This powerful spotlight has a brightness of 1200 lumens. Brinkmann
A spotlight’s brightness—the factor many people consider most important in choosing a light—is usually measured in lumens. By definition, a lumen is “a unit of luminous flux in the International System of Units, that is equal to the amount of light given out through a solid angle by a source of one candela intensity radiating equally in all directions.” While that might not be very helpful, just know that the higher the lumens, the brighter the light’s beam. On spotlights, the lumen rating is usually expressed by the light itself and by the light bulbs used. In general, the higher the lumen rating, the higher price you’ll pay. Note, however, that brighter isn’t always better. If you want to see something clearly at a very long distance, a very bright flashlight is best for you. But really bright lights can make other chores more difficult. For instance, when blood trailing a deer, a light that is too bright can make everything it is shined on look washed out, making the blood drops visible than it would be with a dimmer light.

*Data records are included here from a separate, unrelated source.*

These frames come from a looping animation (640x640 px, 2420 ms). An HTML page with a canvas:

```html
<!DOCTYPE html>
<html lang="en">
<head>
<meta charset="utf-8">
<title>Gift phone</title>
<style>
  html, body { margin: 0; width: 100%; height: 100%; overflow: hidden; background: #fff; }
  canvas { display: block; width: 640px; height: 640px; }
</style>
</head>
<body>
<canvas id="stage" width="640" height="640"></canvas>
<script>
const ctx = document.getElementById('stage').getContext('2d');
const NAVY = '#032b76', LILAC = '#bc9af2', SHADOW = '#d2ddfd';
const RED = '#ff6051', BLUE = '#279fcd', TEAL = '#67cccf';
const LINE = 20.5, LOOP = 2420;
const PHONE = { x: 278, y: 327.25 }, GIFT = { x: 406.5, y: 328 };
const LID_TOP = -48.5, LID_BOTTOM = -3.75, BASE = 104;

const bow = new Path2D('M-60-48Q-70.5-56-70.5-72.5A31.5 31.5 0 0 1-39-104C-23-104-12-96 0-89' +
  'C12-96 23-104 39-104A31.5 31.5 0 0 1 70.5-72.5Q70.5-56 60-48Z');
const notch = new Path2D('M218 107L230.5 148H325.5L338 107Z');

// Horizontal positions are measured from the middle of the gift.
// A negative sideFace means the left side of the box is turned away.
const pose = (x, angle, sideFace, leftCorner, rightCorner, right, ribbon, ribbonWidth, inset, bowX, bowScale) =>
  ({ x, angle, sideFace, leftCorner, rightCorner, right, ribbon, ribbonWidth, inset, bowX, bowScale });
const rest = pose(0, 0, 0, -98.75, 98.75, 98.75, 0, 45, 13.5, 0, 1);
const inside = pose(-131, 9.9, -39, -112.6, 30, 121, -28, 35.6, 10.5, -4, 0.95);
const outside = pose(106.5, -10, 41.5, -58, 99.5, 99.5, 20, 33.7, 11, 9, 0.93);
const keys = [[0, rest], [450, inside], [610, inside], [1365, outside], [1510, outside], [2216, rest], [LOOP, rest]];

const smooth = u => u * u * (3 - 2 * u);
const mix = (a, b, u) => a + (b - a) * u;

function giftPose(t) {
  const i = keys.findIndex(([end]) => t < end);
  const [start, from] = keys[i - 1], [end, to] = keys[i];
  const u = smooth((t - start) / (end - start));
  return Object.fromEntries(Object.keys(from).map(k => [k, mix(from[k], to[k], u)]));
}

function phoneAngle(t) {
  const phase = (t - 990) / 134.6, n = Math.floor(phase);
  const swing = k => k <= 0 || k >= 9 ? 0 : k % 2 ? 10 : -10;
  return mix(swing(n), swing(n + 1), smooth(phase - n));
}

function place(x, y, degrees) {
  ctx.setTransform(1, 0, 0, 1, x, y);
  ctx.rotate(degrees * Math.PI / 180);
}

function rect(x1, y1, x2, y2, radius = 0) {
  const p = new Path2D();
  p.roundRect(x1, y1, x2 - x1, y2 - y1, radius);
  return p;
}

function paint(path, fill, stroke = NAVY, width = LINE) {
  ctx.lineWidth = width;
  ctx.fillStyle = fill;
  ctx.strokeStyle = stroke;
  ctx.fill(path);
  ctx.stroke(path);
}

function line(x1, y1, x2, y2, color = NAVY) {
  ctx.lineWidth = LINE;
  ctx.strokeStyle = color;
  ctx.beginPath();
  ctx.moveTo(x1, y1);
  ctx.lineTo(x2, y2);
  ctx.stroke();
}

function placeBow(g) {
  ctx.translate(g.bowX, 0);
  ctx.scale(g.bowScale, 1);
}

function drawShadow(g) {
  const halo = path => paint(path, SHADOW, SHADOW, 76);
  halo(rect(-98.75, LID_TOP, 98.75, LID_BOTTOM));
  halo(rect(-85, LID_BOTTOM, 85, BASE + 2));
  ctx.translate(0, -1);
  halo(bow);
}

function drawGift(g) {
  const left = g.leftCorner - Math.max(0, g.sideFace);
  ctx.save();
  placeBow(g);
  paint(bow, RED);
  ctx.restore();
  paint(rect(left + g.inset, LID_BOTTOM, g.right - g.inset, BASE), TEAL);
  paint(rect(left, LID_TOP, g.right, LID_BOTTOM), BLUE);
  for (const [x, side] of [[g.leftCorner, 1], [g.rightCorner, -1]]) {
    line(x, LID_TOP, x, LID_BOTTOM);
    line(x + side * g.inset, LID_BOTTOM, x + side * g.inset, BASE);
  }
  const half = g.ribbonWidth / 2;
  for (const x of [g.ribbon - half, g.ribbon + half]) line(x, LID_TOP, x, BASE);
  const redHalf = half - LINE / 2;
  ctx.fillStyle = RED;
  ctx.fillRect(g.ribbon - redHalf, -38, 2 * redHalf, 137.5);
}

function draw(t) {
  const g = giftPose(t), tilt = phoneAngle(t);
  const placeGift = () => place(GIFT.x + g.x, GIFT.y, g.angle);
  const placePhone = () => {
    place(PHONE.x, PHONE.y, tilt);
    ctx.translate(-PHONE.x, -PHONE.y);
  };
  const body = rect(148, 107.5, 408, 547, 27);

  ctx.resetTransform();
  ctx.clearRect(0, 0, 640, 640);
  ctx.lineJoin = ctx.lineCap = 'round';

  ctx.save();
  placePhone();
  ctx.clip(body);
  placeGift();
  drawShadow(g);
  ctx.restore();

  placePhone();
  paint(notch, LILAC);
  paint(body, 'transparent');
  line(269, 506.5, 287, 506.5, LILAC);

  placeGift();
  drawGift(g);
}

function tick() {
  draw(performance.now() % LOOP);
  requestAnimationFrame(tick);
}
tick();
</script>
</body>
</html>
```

This spotlight is powered by a rechargeable battery and includes wall and car charger attachments. NoCry
How you want your spotlight to be powered is also an important factor. Most run on either replaceable batteries, rechargeable batteries or a vehicle’s 12-volt battery via a cigarette adapter. There are trade-offs with each type. Replaceable battery spotlights generally aren’t as powerful, so aren’t as bright. But when your battery runs out, you simply replace it and go on your way. Rechargeable battery lights are usually lightweight and brighter than replaceable battery lights, but once your battery is dead, you are left in the dark. Lights that run off your vehicle’s battery can be very strong and handy but can only be used when you are within a few feet of your vehicle. Consider how and where you will use your light to make the best power source choice.

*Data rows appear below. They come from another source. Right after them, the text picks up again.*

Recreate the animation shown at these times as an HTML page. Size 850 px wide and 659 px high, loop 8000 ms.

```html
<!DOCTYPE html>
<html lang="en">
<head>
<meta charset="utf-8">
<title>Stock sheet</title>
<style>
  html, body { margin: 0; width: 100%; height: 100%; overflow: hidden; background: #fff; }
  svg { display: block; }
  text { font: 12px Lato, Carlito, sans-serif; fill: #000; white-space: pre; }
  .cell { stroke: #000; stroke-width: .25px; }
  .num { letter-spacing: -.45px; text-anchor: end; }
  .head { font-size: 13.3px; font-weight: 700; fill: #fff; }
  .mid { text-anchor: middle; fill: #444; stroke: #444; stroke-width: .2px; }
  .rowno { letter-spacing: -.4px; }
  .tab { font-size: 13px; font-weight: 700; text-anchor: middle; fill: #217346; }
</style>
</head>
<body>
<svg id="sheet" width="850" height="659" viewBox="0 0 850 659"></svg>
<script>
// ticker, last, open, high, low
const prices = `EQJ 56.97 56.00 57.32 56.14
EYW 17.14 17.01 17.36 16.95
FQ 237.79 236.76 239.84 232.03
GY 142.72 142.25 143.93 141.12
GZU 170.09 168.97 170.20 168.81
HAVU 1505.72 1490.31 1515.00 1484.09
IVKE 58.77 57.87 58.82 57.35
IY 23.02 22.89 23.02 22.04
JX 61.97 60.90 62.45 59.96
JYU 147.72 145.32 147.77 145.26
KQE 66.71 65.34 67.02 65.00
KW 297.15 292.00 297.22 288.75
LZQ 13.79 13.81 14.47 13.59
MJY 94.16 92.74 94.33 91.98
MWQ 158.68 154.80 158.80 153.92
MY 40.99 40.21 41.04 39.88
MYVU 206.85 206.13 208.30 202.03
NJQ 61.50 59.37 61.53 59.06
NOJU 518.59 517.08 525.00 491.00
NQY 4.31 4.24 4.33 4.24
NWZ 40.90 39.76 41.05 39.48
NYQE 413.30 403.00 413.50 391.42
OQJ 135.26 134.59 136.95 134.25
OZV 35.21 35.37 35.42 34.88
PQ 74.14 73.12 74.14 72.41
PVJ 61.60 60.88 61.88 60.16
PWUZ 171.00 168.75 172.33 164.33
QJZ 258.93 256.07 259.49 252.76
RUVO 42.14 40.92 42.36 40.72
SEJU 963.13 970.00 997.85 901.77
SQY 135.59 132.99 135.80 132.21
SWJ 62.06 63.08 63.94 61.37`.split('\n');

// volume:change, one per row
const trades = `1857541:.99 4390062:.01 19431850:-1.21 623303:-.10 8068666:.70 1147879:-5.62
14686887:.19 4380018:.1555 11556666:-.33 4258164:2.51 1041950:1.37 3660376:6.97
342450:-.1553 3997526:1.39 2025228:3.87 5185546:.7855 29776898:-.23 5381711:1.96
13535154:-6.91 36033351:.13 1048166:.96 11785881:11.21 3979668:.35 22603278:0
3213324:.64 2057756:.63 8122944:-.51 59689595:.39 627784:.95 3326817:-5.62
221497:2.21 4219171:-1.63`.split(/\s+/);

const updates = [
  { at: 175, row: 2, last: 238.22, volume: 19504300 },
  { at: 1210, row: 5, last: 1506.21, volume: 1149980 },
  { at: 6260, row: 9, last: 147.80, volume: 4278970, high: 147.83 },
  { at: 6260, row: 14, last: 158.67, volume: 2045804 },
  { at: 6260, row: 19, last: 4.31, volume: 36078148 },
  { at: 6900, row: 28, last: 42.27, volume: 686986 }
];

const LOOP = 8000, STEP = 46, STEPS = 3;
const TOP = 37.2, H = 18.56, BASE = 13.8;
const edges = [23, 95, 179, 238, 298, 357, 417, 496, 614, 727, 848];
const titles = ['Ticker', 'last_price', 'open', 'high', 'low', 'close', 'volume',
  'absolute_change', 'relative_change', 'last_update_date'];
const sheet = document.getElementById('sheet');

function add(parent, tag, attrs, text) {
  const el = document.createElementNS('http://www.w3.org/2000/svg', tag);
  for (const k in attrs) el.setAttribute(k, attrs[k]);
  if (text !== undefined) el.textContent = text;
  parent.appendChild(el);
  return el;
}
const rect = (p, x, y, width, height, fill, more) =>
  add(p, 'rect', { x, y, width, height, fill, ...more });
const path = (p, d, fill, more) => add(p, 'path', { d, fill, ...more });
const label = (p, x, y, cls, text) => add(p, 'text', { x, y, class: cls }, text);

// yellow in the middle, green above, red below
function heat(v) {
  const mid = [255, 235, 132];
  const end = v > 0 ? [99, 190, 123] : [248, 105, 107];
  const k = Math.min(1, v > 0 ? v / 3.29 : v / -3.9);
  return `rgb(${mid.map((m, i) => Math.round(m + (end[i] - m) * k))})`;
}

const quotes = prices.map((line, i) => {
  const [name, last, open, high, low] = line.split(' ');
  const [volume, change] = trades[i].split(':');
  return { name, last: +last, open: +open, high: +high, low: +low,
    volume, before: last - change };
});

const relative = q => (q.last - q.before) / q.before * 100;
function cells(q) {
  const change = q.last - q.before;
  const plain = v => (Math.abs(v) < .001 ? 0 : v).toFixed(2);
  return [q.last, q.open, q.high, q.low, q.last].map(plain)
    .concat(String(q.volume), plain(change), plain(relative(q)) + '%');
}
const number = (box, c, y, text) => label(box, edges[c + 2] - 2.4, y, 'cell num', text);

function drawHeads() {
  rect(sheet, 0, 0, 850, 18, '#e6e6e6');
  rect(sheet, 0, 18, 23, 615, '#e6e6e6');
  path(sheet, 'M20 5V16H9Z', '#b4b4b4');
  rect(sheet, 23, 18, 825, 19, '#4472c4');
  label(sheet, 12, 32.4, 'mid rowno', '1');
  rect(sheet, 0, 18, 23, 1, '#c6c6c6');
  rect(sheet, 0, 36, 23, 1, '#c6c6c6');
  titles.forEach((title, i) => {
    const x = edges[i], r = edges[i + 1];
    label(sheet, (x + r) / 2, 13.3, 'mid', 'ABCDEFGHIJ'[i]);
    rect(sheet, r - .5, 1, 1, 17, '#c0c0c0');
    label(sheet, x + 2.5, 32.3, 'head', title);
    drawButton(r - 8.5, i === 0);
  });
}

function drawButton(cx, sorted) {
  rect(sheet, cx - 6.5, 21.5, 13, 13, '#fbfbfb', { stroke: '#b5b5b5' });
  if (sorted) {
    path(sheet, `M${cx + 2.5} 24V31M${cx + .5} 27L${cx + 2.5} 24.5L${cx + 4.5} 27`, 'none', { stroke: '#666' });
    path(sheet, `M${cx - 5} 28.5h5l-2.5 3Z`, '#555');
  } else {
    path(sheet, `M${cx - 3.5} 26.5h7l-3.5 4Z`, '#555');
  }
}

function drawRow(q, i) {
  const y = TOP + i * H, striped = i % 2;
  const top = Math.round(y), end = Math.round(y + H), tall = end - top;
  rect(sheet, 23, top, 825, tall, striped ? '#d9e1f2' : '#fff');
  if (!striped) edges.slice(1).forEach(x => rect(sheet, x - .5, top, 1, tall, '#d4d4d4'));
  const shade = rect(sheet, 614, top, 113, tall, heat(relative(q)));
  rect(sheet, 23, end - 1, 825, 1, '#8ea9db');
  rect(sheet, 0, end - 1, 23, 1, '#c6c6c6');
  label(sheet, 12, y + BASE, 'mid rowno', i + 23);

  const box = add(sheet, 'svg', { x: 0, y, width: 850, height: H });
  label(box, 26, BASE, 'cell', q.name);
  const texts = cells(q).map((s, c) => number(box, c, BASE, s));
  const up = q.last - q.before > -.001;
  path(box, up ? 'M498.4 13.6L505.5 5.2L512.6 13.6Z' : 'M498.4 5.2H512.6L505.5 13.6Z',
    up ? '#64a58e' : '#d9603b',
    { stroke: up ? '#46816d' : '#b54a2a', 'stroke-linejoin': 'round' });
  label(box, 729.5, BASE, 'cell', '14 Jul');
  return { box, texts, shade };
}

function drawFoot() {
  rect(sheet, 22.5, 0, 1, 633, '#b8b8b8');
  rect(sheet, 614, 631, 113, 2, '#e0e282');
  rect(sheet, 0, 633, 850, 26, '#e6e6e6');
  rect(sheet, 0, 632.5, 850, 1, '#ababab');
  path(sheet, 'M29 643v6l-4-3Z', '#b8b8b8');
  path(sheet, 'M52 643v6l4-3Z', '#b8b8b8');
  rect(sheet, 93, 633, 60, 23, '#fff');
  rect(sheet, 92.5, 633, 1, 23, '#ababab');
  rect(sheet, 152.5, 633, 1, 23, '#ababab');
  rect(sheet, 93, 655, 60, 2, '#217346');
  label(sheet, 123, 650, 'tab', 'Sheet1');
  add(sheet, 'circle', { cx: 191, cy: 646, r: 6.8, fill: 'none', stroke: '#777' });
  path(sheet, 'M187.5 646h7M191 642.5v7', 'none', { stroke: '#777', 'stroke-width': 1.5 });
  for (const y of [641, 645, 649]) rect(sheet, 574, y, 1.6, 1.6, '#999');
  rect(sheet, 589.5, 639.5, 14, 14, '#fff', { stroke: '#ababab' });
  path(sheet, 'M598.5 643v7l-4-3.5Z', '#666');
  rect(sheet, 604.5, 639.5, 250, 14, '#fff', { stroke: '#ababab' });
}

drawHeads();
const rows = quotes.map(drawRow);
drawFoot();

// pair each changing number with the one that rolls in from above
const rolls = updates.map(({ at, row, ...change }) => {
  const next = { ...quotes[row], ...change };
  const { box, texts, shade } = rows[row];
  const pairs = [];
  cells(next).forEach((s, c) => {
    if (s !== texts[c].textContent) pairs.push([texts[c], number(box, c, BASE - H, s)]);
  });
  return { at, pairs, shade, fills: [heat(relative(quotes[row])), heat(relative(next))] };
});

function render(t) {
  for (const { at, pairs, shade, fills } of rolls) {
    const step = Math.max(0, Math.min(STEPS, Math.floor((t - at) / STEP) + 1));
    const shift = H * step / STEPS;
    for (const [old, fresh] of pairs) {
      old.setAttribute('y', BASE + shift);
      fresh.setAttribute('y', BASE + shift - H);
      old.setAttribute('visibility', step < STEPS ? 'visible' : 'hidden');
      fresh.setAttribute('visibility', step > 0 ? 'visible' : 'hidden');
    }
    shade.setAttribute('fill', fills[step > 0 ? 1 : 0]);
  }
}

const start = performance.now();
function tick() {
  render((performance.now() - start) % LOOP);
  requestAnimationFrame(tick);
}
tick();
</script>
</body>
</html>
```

This waterproof boating and fishing spotlight weighs only 1.4 pounds. GOODSMANN
Another important factor that depends on your planned usage, size can make all the difference on whether you love your spotlight or hate it. If you plan to carry your light for several miles back into the wilderness, smaller is definitely better. On the other hand, if you are going to haul it around in your vehicle for emergencies and have a place to stow it, a very large flashlight might suit your needs. In the end, choose the size that is best for the way you will be using your spotlight the majority of the time.